Last summer, the Tanglewood Festival Chorus sang an absolutely gorgeous, sumptuous a capella Requiem from Ildebrando Pizzetti. It may be one of my all-time favorite concerts that I’ve ever performed in.
This January, we get to do it again.
The unusual encore presentation is during one of the Boston Symphony Orchestra’s four “Casual Friday” concerts this season at Symphony Hall: lower priced tickets, casual dress, a free pre-concert reception, and a post-concert affair with live music, snacks, and a cash bar. In this case, there’s a shorter program (28 minutes of Mozart’s Piano Concerto No. 24, 35 minutes of Vaughan Williams Symphony No 5), and then, according to the BSO’s site:
In a special one-night-only performance, following Friday’s concert, the Tanglewood Festival Chorus, led by conductor James Burton, will perform Pizzetti’s Requiem, for a cappella mixed chorus, on the Symphony Hall stage following a short break.
From a programming perspective, this is a first. While I’ve seen the TFC prepare and sing complete programs before, it’s always been as a prelude concert out at Tanglewood, or an occasional program in Jordan Hall — never unaccompanied as part of a BSO concert. It’s a testament not only to the closer collaboration between our conductor James Burton and the BSO team but also to how mesmerizing the performance was last summer out in the Berkshires.
I wrote previously about preparing for the performance last July, though I didn’t complete the story. One day before the concert, we were still not ready. James Burton was visibly upset as we continued to miss cues, to botch entrances, to look down at our scores instead of up for his direction, and to lose the rhythmic intensity needed to propel the piece forward. It was a harrowing moment, that last full rehearsal. But we came back after the break and pulled together a showing that demonstrated that we were committed to getting it right. In the 24 hours between that last rehearsal and the performance, it felt like every single singer went back to the hotel rooms and hunkered down with the score anew, re-running it in our minds, re-studying each pencil mark he had given us, re-imprinting it in our minds so that we’d really be ready. By the time we hit our pre-concert warmup, it was clear that as a group we knew the piece cold and were ready for him. He spot-tested a few transitions and we were responsive and deeply attuned to his intentions. The performance that followed was breathtaking. (We have private recordings that we can’t distribute; those of you who know me, find me some time and ask to hear it, and I’ll try not to point out all the flaws. Even a breathtaking performance is not perfect.)

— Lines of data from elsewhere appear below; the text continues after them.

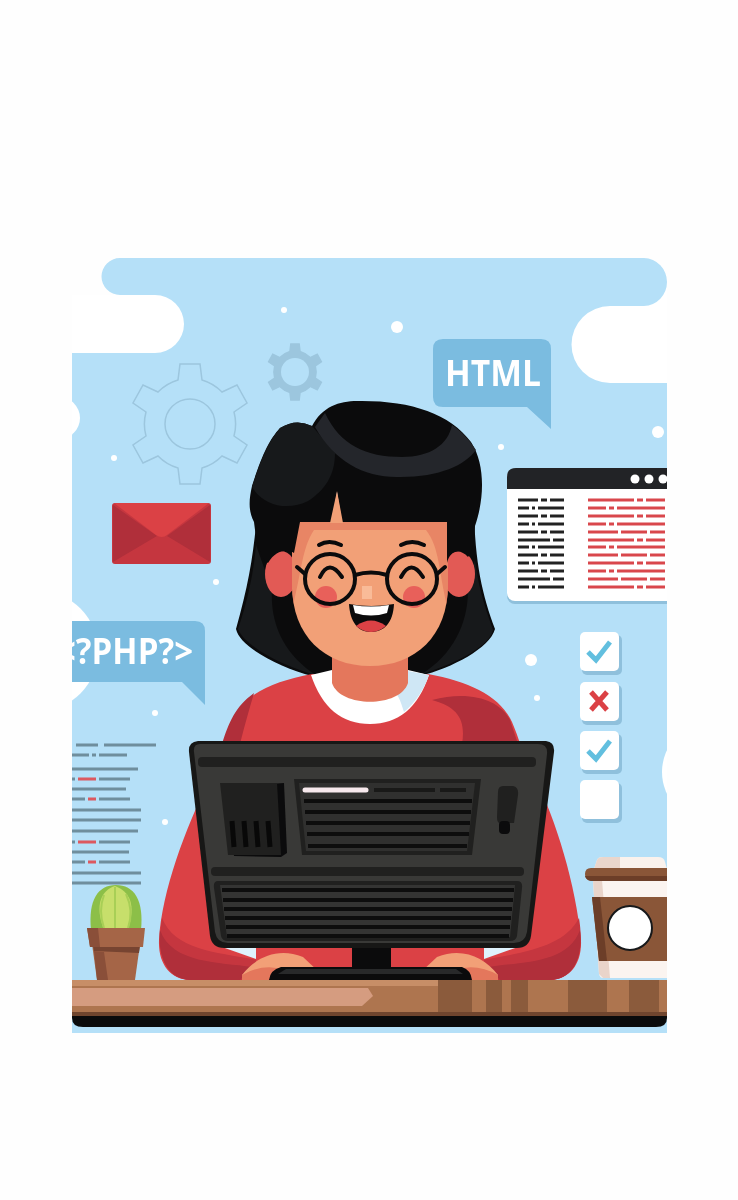
<!DOCTYPE html>
<html lang="en">
<head>
<meta charset="utf-8">
<title>Programmer at her desk</title>
<style>
:root{--paper:#fefefe;--sky:#b5e0f8;--bubble:#7bbce0;--gear:#9cc6de;--red:#db4145;--red-dark:#b02f3a;--red-mid:#c5363f;--skin:#f2a077;--skin-dark:#e4775c;--ear:#e25a55;--ink:#0b0b0c;--hair-shine:#24262b;--case:#393937;--case-dark:#20201f;--wood:#ae754f;--wood-light:#d59c80;--wood-dark:#8b5b3c;--cup:#8a5638}
html,body{margin:0;height:100%;overflow:hidden;background:var(--paper)}
svg{display:block;width:738px;height:1200px}
.sky{fill:var(--sky)}.paper{fill:#fff}.bubble{fill:var(--bubble)}
.red{fill:var(--red)}.red-dark{fill:var(--red-dark)}.red-mid{fill:var(--red-mid)}
.skin{fill:var(--skin)}.skin-dark{fill:var(--skin-dark)}.ear{fill:var(--ear)}
.ink{fill:var(--ink)}.shine{fill:var(--hair-shine)}
.case{fill:var(--case)}.case-dark{fill:var(--case-dark)}
.wood{fill:var(--wood)}.wood-light{fill:var(--wood-light)}.wood-dark{fill:var(--wood-dark)}
.cup{fill:var(--cup)}
.line{fill:none;stroke:var(--ink);stroke-width:4;stroke-linecap:round;stroke-linejoin:round}
.tag{font:700 35px "Open Sans","Noto Sans",sans-serif;fill:#fff}
.tick{fill:none;stroke:#62bfdf;stroke-width:5}
.cross{fill:none;stroke:var(--red);stroke-width:5}
.code{fill:none;stroke-width:3}
.slots{fill:none;stroke:#0d0d0d;stroke-width:4}
</style>
</head>
<body>
<svg viewBox="0 0 738 1200" role="img" aria-label="Smiling programmer with round glasses working at a computer">
<defs>
<clipPath id="frame"><rect x="72" y="258" width="595" height="775"/></clipPath>
<clipPath id="face-clip"><path d="M292 500H448V585C448 636 415 666 370 666S292 636 292 585Z"/></clipPath>
<path id="gear" d="M-12-44L-10-60H10L12-44A46 46 0 0 1 32-32L47-39L57-21L44-12A46 46 0 0 1 44 12L57 21L47 39L32 32A46 46 0 0 1 12 44L10 60H-10L-12 44A46 46 0 0 1-32 32L-47 39L-57 21L-44 12A46 46 0 0 1-44-12L-57-21L-47-39L-32-32A46 46 0 0 1-12-44Z"/>
<g id="checkbox"><rect x="2" y="3" width="40" height="40" rx="5" fill="#8fc0dc"/><rect width="39" height="39" rx="5" class="paper"/></g>
</defs>

<g id="scene" clip-path="url(#frame)">
<g id="backdrop">
<path class="sky" d="M120 258H644A24 24 0 0 1 667 282V1033H72V295H120A18.500 18.500 0 0 1 120 258Z"/>
<path class="paper" d="M72 295H155A29 29 0 0 1 155 353H72ZM667 306H610A38 38 0 0 0 610 383H667ZM644 306A24 24 0 0 0 667 282V306Z"/>
<circle class="paper" cx="59" cy="418" r="21"/>
<circle class="paper" cx="38" cy="651" r="60"/>
<circle class="paper" cx="712" cy="772" r="50"/>
<g id="dots" class="paper">
<circle cx="397" cy="327" r="6"/><circle cx="284" cy="310" r="3"/><circle cx="658" cy="432" r="6"/><circle cx="501" cy="447" r="3"/><circle cx="114" cy="458" r="3"/><circle cx="216" cy="582" r="3"/><circle cx="531" cy="660" r="6"/><circle cx="537" cy="698" r="3"/><circle cx="155" cy="713" r="3"/><circle cx="165" cy="822" r="3"/>
</g>
</g>

<g id="gears">
<g fill="none" stroke="#9cc6de" stroke-width="1.500"><use href="#gear" x="190" y="424"/><circle cx="190" cy="424" r="25"/></g>
<use href="#gear" transform="translate(295 372) scale(.48)" fill="#9cc6de"/>
<circle class="sky" cx="295" cy="372" r="14"/>
</g>

<g id="speech-bubbles">
<path class="bubble" d="M443 339H541Q551 339 551 349V429L527 407H443Q433 407 433 397V349Q433 339 443 339Z"/>
<text class="tag" x="445" y="386" textLength="96" lengthAdjust="spacingAndGlyphs">HTML</text>
<path class="bubble" d="M72 621H195Q205 621 205 631V705L182 682H72Z"/>
<text class="tag" x="57" y="664" textLength="136" lengthAdjust="spacingAndGlyphs">&lt;?PHP?&gt;</text>
</g>

<g id="envelope">
<rect class="red-mid" x="112" y="503" width="99" height="61" rx="3"/>
<path class="red-dark" d="M113 505L157 536L113 562ZM210 505L167 536L210 562Z"/>
<path class="red" d="M114 503H209L167 535Q162 539 156 535Z"/>
</g>

<g id="code-window">
<rect x="507" y="474" width="180" height="130" rx="8" fill="#8fc0dc"/>
<rect class="paper" x="507" y="469" width="180" height="132" rx="8"/>
<path d="M507 489V477Q507 468 516 468H667V489Z" fill="#222326"/>
<g class="paper"><circle cx="635" cy="479" r="4.500"/><circle cx="649" cy="479" r="4.500"/><circle cx="663" cy="479" r="4.500"/></g>
<g class="code" stroke="#222">
<path stroke-dasharray="20 3 6 3 14 9" d="M518 500H564M518 516H564M518 532H564M518 555H564M518 571H564"/>
<path stroke-dasharray="11 3 3 3 26 9" d="M518 508H564M518 524H564M518 547H564M518 563H564M518 587H564"/>
<path stroke-dasharray="32 3 11 9" d="M518 540H564M518 579H564"/>
</g>
<g class="code" stroke="#d9474c">
<path stroke-dasharray="46 3 6 3 20 9" d="M588 500H665M588 516H665M588 540H665M588 563H665M588 587H665"/>
<path stroke-dasharray="18 3 5 3 48 9" d="M588 508H665M588 524H665M588 547H665M588 571H665"/>
<path stroke-dasharray="30 3 26 3 15 9" d="M588 532H665M588 555H665M588 579H665"/>
</g>
</g>

<g id="checklist">
<use href="#checkbox" x="580" y="632"/><use href="#checkbox" x="580" y="682"/><use href="#checkbox" x="580" y="731"/><use href="#checkbox" x="580" y="780"/>
<path class="tick" d="M588 652L596 660L610 642M588 751L596 759L610 741"/>
<path class="cross" d="M591 692L607 710M607 692L591 710"/>
</g>

<g id="code-lines" class="code" stroke="#6f8e9d">
<path d="M76 745H98M104 745H156M72 755H89M92 755H96M99 755H127M72 769H138M72 779H75M99 779H130M72 789H126M72 799H85M99 799H130M72 810H141M72 820H141M72 831H138M72 842H75M99 842H130M72 852H129M72 862H85M99 862H130M72 873H141M72 883H141"/>
<path stroke="#dc5960" d="M78 779H96M88 799H96M78 842H96M88 862H96"/>
</g>

<g id="woman">
<path id="hair-back" class="ink" d="M258 500C255 545 250 580 236 629C240 648 282 668 312 676H420C452 668 490 648 495 629C482 594 474 560 474 500Z"/>
<path d="M272 590C270 625 285 655 316 675C280 665 244 645 238 629C248 600 254 570 256 545ZM468 590C468 625 452 655 422 674C460 662 490 645 493 630C484 605 478 585 475 560Z" fill="#17191b"/>
<g id="sweater">
<path class="red" d="M312 674C270 682 240 696 230 725C224 743 222 752 210 778C185 830 162 890 159 940C158 964 170 979 190 980H550C570 979 582 964 581 940C576 885 556 820 535 778C522 755 521 743 512 722C500 696 470 682 428 674Z"/>
<path class="red-dark" d="M254 693C235 707 229 722 222 744H240C245 724 250 707 254 693ZM432 700C470 690 500 700 510 720L518 744H462C466 720 458 707 432 700Z"/>
<path class="red-mid" d="M162 918C175 950 215 952 258 960L290 948H450L482 960C530 952 565 945 579 918C585 955 575 979 550 980H190C165 979 156 955 162 918Z"/>
<path class="red-dark" d="M160 930C172 964 220 962 252 967L240 980H190C168 979 157 957 160 930ZM580 930C568 964 520 962 488 967L500 980H550C574 979 583 957 580 930Z"/>
<path class="red" d="M256 946H484V980H256Z"/>
<path fill="#dff3fd" d="M222 947H256V959ZM518 947H484V959Z"/>
<path class="paper" d="M311 675C322 708 342 724 370 724S418 708 429 675L408 670H332Z"/>
<path fill="#cfe7f5" d="M408 671L429 675C424 690 415 703 404 712C400 700 398 692 390 690Z"/>
</g>
<path id="neck" class="skin-dark" d="M332 640H408V683C400 708 340 708 332 683Z"/>
<g id="ears" class="ear"><ellipse cx="281" cy="574" rx="16" ry="23"/><ellipse cx="459" cy="574" rx="16" ry="23"/></g>
<g id="face">
<path class="skin" d="M292 500H448V585C448 636 415 666 370 666S292 636 292 585Z"/>
<path class="skin-dark" opacity=".65" clip-path="url(#face-clip)" d="M292 515H448V610C438 570 440 548 426 530H314C302 548 302 570 292 610Z"/>
<circle cx="326" cy="597" r="11" fill="#e8605a"/><circle cx="414" cy="597" r="11" fill="#e8605a"/>
<path fill="#f9bb98" d="M362 586H372V599H362Z"/>
<g id="features" class="line">
<path d="M319 545Q329 539 341 545M401 545Q412 539 424 545"/>
<path d="M320 577Q329 558 342 577M401 577Q411 558 423 577"/>
<circle cx="330" cy="579" r="25"/><circle cx="412" cy="579" r="25"/>
<path d="M355 575Q371 570 387 575M305 574L297 567M437 574L445 567"/>
</g>
<path class="ink" d="M349 604Q371 608 394 604C393 623 384 632 371 632S350 622 349 604Z"/>
<path class="paper" d="M353 605Q371 608 389 605L387 613Q371 618 355 613Z"/>
<path class="red" d="M356 626Q371 615 386 626Q371 638 356 626Z"/>
</g>
<g id="hair-front">
<path class="ink" d="M254 522C248 510 249 500 252 486C262 455 269 440 280 428Q296 418 312 426C323 405 342 400 362 401C412 401 450 414 471 442C486 465 484 500 475 526C474 540 473 552 468 557C460 548 450 550 447 563V522H342L337 492L332 522H300L294 553C288 549 276 549 268 563C260 558 256 540 254 522Z"/>
<path fill="#17191b" d="M280 428Q296 418 312 426L335 453C335 475 325 490 308 501C290 510 265 508 252 487C262 455 270 440 280 428Z"/>
<path class="shine" d="M315 427C335 462 365 478 400 477C440 477 465 465 476 450C468 438 462 432 452 425C448 445 430 457 402 457C366 457 340 445 325 413Z"/>
<path class="skin" d="M337 491L343 523H330Z"/>
</g>
</g>

<g id="desk">
<rect class="sky" x="72" y="1014" width="595" height="19"/>
<path class="ink" d="M72 1012H667V1018Q667 1027 656 1027H83Q72 1027 72 1018Z"/>
<rect class="wood" x="72" y="980" width="595" height="36"/>
<path class="wood-light" d="M72 988H368L373 996L362 1006H72Z"/>
<path fill="#c78e67" d="M72 980H438V986H72Z"/>
<path class="wood-dark" d="M438 980H472V1015H438ZM486 980H502V1015H486ZM511 980H528V1015H511ZM568 980H607V1015H568ZM629 980H659V1015H629Z"/>
<rect fill="#70452e" y="1012" x="72" width="595" height="4"/>
</g>

<g id="hands">
<path class="skin" d="M242 975C256 957 278 947 303 957L319 972V980H242ZM498 975C484 957 462 947 437 957L421 972V980H498Z"/>
<path class="skin-dark" d="M242 975Q265 962 288 971V980H242ZM498 975Q475 962 452 971V980H498Z"/>
</g>

<g id="monitor">
<path class="ink" d="M352 944H391V967H462Q471 970 472 980H269Q270 970 281 967H352Z"/>
<path fill="#28292a" d="M286 969H456L463 974H278Z"/>
<path fill="#171716" d="M198 741H546Q555 742 554 752L531 936Q529 948 517 948H224Q212 948 210 936L189 752Q188 742 198 741Z"/>
<path class="case" d="M200 744H538Q548 744 547 754L527 932Q525 943 514 943H228Q217 943 215 932L194 752Q193 744 200 744Z"/>
<rect class="case-dark" x="198" y="757" width="338" height="10" rx="4"/>
<rect class="case-dark" x="211" y="867" width="313" height="9" rx="4"/>
<path class="ink" d="M224 787L284 783L287 853L281 857L234 856Z"/>
<path class="case-dark" d="M220 783H277L281 855H228Z"/>
<path d="M232 821L234 847M244 821L246 847M256 821L258 847M268 821L270 847" stroke="#080808" stroke-width="5"/>
<path class="case-dark" d="M294 779H481L472 855H302Z"/>
<path fill="#30302f" d="M299 783H475L467 851H306Z"/>
<path class="slots" d="M304 801H472M305 812H471M306 823H470M307 834H469M308 846H467"/>
<path d="M305 790H366" stroke="#f7e9ed" stroke-width="5" stroke-linecap="round"/>
<path d="M374 790H435M440 790H466" stroke="#191918" stroke-width="4"/>
<path class="case-dark" d="M503 786H513Q519 787 518 795L514 823H500Q497 823 497 817L498 792Q498 786 503 786Z"/>
<rect class="ink" x="499" y="821" width="11" height="13" rx="4"/>
<path class="case-dark" d="M218 881H517Q523 881 522 888L517 936Q516 941 510 941H228Q222 941 221 936L214 888Q213 881 218 881Z"/>
<path fill="#343433" d="M220 885H515L510 937H227Z"/>
<path class="slots" d="M222 890H514M223 900H513M224 909H512M225 918H511M226 927H510M227 936H509"/>
</g>

<g id="cactus">
<path d="M91 930C88 900 98 885 116 885S144 900 141 930Z" fill="#8cbf48"/>
<path d="M104 930C94 904 102 890 115 886C130 892 136 904 128 930Z" fill="#c7df6b"/>
<path d="M115 887V928M104 895Q98 911 104 928M126 894Q134 911 128 928" fill="none" stroke="#a8cf56" stroke-width="2"/>
<path fill="#a56547" d="M92 944H140L135 980H97Z"/>
<path fill="#774431" d="M93 946H140L139 953L94 951Z"/>
<path fill="#a56547" d="M87 928H145L143 947H90Z"/>
<path fill="#8a4f39" d="M87 928H98L100 947H90ZM94 951L104 952L108 980H97Z"/>
</g>

<g id="coffee-cup">
<path fill="#fbf4f0" d="M593 880H667V978H603Q600 978 599 974Z"/>
<path fill="#e9d4ca" d="M593 880H602L610 978H603L599 974Z"/>
<path class="cup" d="M592 897H667V961H599Z"/>
<path fill="#6c3e28" d="M592 897H600L607 961H599Z"/>
<path fill="#faf2ed" d="M594 869L597 860Q598 857 603 857H658Q664 857 665 862L667 869Z"/>
<path fill="#ead6cc" d="M594 869L597 860Q598 857 603 857H620V869Z"/>
<path class="cup" d="M591 868H667V881H591Q585 880 585 874T591 868Z"/>
<path fill="#6c3e28" d="M591 876H667V881H591Q586 880 585 876Z"/>
<circle id="cup-label" cx="630" cy="928" r="22" fill="#fff" stroke="#17191b" stroke-width="2"/>
</g>
</g>
</svg>
</body>
</html>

Now we get to do it again, though with some new additions who weren’t on the previous roster who are playing catch up. Some ad hoc groups have already formed to go over the piece together before the two official rehearsals, because there’s only so much study you can do on your own. The lines of each part, on their own, aren’t particularly complex. It’s the way they interact with each other that’s tricky: different parts taking over the melody, dovetailing rhythms, harmonic progressions that require vertical tuning, and subtle dynamic changes that play off of other parts. Mastering this required not only learning your part but also how you fit into the whole, with listening more important than singing. The result is a many-layered polyphony that has shape and meaning and drive. Many choristers are already looking forward to a chance to repeat what we feared might be a once-in-a-lifetime experience.
If this outing is a successful one, then we may see summer prelude programs make more regular winter appearances at Symphony Hall.